Secure in the knowledge that nobody else was going to be mad enough to come into this bay and see all my eccentric handiwork, I settled down in the evening sun to a beer and a barbie on my own desert island.

Another beautiful, sunny, calm day with just enough breeze to sail as I headed off north east through the islands. As I passed one group of low rocks I heard the mournful call of a seal and it seemed like something remarkable. It was a long time since I’d heard that noise.

I was reminded of one inevitable downside of this fantastic, sheltered, tideless sea. The relative lack of wildlife. At home on the Forth Estuary – the bit of water that Edinburgh sits on – it’s almost impossible to go for a sail without seeing seals. They float around everywhere and sun themselves on the channel marker buoys, which are small catamaran platforms for lights. Occasionally we get porpoises, dolphins and whales, but further out into the North Sea it is common to be escorted by pods of bottle nosed dolphins, keeping pace with the boat and playing in the bow wave. Near Inverness people queue up to watch, from the land, the dolphins fishing in the strong tidal current through the narrows. All over Scotland large colonies of seabirds – often thousands of them – inhabit the cliffs along the shore.

It seems odd that our relatively unfriendly, muddy, cold, shallow, tide-swept seas should be more fertile than the Baltic, but they are. The effect of tide creating movement is one of the factors that creates the nutrients for so much life and the tidal coastal areas are some of the most fertile bits of sea in the world.

There is a notable lack of life in the Baltic by comparison. Some blame pollution, others over fishing, others the lack of salt. But a low salt diet is supposed to be good for you, isn’t it? It’s certainly nice not to have salt caked through all my clothing, as would be the case in good summer weather at home.

No, personally, I blame the mosquitoes.

Read the full story of Martin Edge and Zophiel sailing in Finland in 2013
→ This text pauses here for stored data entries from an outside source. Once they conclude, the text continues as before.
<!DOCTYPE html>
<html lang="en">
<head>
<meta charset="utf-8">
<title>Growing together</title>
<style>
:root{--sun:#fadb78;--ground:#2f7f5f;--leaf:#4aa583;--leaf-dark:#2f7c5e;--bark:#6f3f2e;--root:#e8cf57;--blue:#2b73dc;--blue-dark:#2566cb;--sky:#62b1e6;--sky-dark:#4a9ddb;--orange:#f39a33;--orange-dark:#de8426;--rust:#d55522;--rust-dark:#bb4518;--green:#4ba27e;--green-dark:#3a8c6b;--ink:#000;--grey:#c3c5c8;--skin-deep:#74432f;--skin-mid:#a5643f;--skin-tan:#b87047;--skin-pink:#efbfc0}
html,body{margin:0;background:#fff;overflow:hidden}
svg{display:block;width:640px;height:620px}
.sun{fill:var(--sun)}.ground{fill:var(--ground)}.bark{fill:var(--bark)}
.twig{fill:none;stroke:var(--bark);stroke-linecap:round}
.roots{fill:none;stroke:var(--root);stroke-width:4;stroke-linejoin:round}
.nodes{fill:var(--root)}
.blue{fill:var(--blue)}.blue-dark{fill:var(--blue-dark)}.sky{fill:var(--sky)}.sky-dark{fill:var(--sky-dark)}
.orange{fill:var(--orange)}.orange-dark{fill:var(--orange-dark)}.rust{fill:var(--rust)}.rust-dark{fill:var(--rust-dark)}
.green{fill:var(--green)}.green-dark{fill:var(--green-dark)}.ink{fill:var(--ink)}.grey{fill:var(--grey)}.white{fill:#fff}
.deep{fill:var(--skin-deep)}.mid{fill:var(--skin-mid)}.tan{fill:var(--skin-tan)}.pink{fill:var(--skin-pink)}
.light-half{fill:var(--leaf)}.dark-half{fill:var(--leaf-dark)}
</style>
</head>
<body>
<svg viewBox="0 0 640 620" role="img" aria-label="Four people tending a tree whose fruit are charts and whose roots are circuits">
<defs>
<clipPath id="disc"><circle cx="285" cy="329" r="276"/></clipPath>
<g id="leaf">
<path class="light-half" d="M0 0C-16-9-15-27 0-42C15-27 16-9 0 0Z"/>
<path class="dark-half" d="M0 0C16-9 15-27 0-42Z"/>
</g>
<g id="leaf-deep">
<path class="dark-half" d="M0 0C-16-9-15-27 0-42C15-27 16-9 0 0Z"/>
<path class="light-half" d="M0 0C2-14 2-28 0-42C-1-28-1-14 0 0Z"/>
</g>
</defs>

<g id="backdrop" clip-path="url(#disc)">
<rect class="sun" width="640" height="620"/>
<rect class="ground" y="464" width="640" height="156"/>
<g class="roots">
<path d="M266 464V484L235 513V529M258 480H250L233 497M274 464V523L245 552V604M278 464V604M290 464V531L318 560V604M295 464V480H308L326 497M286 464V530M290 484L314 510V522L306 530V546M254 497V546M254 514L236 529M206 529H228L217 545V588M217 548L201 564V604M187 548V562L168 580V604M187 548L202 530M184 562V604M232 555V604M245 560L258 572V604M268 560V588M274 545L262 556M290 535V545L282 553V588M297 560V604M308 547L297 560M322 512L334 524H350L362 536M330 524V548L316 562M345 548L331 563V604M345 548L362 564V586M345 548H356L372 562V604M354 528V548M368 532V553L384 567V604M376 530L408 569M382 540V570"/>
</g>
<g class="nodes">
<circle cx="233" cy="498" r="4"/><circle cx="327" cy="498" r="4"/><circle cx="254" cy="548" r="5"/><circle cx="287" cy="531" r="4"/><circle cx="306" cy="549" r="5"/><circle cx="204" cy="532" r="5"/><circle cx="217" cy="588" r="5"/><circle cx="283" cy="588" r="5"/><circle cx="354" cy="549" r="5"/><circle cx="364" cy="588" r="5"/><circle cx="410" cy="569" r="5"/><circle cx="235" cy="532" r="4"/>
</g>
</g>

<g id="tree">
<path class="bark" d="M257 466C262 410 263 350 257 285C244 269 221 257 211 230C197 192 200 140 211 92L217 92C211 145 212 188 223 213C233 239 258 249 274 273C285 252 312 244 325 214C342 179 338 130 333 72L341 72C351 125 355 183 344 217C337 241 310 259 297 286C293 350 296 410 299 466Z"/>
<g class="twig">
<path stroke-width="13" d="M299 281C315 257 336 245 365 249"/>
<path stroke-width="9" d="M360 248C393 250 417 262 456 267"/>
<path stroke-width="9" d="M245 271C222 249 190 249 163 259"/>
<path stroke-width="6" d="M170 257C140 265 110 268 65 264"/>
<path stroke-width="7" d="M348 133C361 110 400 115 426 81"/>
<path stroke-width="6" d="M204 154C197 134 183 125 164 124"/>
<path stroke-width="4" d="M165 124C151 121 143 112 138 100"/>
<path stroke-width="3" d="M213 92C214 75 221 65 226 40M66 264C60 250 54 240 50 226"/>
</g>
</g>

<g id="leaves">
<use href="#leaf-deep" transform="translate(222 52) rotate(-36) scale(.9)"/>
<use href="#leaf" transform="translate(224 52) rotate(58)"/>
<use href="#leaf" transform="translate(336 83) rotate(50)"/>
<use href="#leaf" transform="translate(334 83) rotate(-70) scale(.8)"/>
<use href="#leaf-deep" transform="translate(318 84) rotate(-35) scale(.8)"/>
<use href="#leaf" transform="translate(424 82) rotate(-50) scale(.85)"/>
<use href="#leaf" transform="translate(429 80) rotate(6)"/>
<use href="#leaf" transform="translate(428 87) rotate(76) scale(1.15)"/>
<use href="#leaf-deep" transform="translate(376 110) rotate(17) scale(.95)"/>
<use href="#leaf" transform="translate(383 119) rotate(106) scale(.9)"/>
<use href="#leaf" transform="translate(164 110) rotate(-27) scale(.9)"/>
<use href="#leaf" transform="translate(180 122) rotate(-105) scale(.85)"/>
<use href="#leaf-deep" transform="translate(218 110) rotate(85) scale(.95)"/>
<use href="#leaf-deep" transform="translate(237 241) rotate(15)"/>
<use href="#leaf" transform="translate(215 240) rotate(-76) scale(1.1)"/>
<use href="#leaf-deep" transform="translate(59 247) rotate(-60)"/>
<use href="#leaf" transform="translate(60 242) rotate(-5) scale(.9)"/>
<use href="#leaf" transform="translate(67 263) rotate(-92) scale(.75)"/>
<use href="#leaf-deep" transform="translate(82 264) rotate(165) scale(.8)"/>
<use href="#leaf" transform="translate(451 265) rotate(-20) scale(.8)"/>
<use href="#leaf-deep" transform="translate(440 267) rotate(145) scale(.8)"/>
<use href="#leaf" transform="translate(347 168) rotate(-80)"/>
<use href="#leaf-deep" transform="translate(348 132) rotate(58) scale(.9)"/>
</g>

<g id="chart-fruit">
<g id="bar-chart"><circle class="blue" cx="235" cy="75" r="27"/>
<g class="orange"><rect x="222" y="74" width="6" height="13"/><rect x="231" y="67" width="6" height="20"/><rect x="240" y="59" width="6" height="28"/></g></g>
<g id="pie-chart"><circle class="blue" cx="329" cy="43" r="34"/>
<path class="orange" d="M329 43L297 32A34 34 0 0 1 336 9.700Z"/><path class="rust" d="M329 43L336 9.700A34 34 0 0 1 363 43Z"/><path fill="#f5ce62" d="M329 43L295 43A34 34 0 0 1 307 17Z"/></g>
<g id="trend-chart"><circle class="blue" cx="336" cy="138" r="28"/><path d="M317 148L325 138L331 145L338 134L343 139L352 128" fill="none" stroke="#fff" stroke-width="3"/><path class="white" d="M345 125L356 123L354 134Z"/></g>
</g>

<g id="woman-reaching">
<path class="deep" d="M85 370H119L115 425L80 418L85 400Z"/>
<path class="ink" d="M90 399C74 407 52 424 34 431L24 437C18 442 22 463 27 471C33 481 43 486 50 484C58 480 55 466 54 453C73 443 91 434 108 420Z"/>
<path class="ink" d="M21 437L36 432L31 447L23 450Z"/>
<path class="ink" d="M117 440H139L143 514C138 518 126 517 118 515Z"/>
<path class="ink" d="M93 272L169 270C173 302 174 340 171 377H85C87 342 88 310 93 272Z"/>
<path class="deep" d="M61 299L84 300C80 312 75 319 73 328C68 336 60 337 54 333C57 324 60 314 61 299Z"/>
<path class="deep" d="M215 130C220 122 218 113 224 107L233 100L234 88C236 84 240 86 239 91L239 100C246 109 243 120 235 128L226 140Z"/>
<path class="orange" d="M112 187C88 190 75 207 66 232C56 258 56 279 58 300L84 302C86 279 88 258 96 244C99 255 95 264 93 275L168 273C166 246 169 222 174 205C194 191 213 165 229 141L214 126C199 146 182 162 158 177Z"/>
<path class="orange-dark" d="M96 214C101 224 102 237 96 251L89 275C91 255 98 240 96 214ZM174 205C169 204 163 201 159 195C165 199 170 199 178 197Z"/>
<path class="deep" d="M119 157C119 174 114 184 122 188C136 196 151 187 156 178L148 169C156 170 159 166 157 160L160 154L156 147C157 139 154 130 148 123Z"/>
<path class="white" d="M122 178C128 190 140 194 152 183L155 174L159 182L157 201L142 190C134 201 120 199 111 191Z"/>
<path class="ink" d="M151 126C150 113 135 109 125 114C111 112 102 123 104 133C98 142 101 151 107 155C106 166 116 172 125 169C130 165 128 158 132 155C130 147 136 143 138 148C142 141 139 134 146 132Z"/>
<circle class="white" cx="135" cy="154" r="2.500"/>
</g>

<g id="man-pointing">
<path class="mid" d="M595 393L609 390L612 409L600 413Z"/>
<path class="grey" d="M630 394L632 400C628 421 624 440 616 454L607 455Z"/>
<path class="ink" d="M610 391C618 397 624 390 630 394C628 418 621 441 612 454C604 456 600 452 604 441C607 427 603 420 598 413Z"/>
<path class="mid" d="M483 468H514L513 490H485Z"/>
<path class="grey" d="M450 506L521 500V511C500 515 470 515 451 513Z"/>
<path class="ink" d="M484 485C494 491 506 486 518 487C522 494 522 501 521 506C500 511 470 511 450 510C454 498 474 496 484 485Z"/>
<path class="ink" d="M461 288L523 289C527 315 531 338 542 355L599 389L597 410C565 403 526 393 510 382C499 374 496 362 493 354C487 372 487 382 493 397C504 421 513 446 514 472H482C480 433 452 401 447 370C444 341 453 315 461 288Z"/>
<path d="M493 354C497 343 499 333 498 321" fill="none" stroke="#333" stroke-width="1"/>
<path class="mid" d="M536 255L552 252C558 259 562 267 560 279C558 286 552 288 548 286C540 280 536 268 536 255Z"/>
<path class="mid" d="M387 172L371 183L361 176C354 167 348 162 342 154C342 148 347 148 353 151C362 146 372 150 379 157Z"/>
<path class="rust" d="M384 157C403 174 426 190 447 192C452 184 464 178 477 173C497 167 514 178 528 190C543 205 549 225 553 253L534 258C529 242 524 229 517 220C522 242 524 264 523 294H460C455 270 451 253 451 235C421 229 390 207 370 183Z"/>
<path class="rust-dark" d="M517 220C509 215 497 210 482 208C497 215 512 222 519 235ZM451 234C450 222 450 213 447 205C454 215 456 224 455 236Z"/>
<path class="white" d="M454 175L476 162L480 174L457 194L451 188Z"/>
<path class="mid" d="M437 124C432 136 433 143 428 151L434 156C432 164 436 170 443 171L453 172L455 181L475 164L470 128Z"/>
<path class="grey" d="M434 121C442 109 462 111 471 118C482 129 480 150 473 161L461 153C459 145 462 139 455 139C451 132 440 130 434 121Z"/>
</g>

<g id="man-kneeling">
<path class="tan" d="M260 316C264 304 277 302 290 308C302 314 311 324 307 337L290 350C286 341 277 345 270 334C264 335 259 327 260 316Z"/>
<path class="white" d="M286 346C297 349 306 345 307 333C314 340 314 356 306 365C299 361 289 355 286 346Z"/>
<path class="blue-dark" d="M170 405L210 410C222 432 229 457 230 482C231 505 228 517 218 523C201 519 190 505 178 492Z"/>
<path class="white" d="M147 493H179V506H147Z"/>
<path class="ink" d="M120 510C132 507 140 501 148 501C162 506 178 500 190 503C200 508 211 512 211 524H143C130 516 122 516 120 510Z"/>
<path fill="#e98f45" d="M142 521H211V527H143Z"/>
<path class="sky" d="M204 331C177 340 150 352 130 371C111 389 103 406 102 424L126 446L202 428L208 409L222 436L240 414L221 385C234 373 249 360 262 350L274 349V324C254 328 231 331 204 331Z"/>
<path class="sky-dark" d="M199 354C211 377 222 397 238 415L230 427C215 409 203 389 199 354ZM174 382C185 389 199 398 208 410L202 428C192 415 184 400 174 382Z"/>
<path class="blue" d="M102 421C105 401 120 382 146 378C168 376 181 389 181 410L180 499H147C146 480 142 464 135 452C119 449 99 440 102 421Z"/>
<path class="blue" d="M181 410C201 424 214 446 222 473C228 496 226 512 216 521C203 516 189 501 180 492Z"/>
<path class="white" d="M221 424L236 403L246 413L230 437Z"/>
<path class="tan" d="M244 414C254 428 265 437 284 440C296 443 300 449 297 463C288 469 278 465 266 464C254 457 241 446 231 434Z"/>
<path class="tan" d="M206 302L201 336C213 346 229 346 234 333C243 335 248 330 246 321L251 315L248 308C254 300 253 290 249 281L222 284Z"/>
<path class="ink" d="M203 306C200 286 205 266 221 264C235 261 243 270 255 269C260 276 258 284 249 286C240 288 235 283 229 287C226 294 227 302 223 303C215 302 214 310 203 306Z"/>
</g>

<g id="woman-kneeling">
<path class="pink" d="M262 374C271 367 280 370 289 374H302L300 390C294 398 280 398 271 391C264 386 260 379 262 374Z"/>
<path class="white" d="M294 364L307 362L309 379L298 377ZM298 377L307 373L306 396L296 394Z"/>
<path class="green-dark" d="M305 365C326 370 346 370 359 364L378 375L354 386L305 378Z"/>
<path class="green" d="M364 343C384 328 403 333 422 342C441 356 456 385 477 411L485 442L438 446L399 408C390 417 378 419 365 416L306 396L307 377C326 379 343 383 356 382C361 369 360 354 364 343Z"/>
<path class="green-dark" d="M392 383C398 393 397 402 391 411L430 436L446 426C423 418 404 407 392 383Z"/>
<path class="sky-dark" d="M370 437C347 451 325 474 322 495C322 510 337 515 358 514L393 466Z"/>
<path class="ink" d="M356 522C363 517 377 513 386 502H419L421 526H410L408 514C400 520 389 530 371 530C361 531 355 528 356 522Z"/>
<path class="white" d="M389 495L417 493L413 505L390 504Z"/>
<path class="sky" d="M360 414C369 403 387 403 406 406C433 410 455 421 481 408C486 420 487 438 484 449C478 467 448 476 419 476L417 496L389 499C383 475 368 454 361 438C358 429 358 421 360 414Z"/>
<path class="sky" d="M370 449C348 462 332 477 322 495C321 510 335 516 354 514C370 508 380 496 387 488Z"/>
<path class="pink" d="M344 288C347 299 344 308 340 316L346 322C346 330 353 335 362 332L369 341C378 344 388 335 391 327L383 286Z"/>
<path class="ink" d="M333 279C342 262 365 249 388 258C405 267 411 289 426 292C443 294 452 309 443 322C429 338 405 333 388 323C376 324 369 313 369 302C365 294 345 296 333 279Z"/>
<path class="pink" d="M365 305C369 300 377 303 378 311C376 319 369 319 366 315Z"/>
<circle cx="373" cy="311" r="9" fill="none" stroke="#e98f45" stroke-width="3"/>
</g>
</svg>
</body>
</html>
Click on the links below to read about Martin Edge’s Finnish sailing experience as he slowly sails through the archipelagos of Åland and Turku.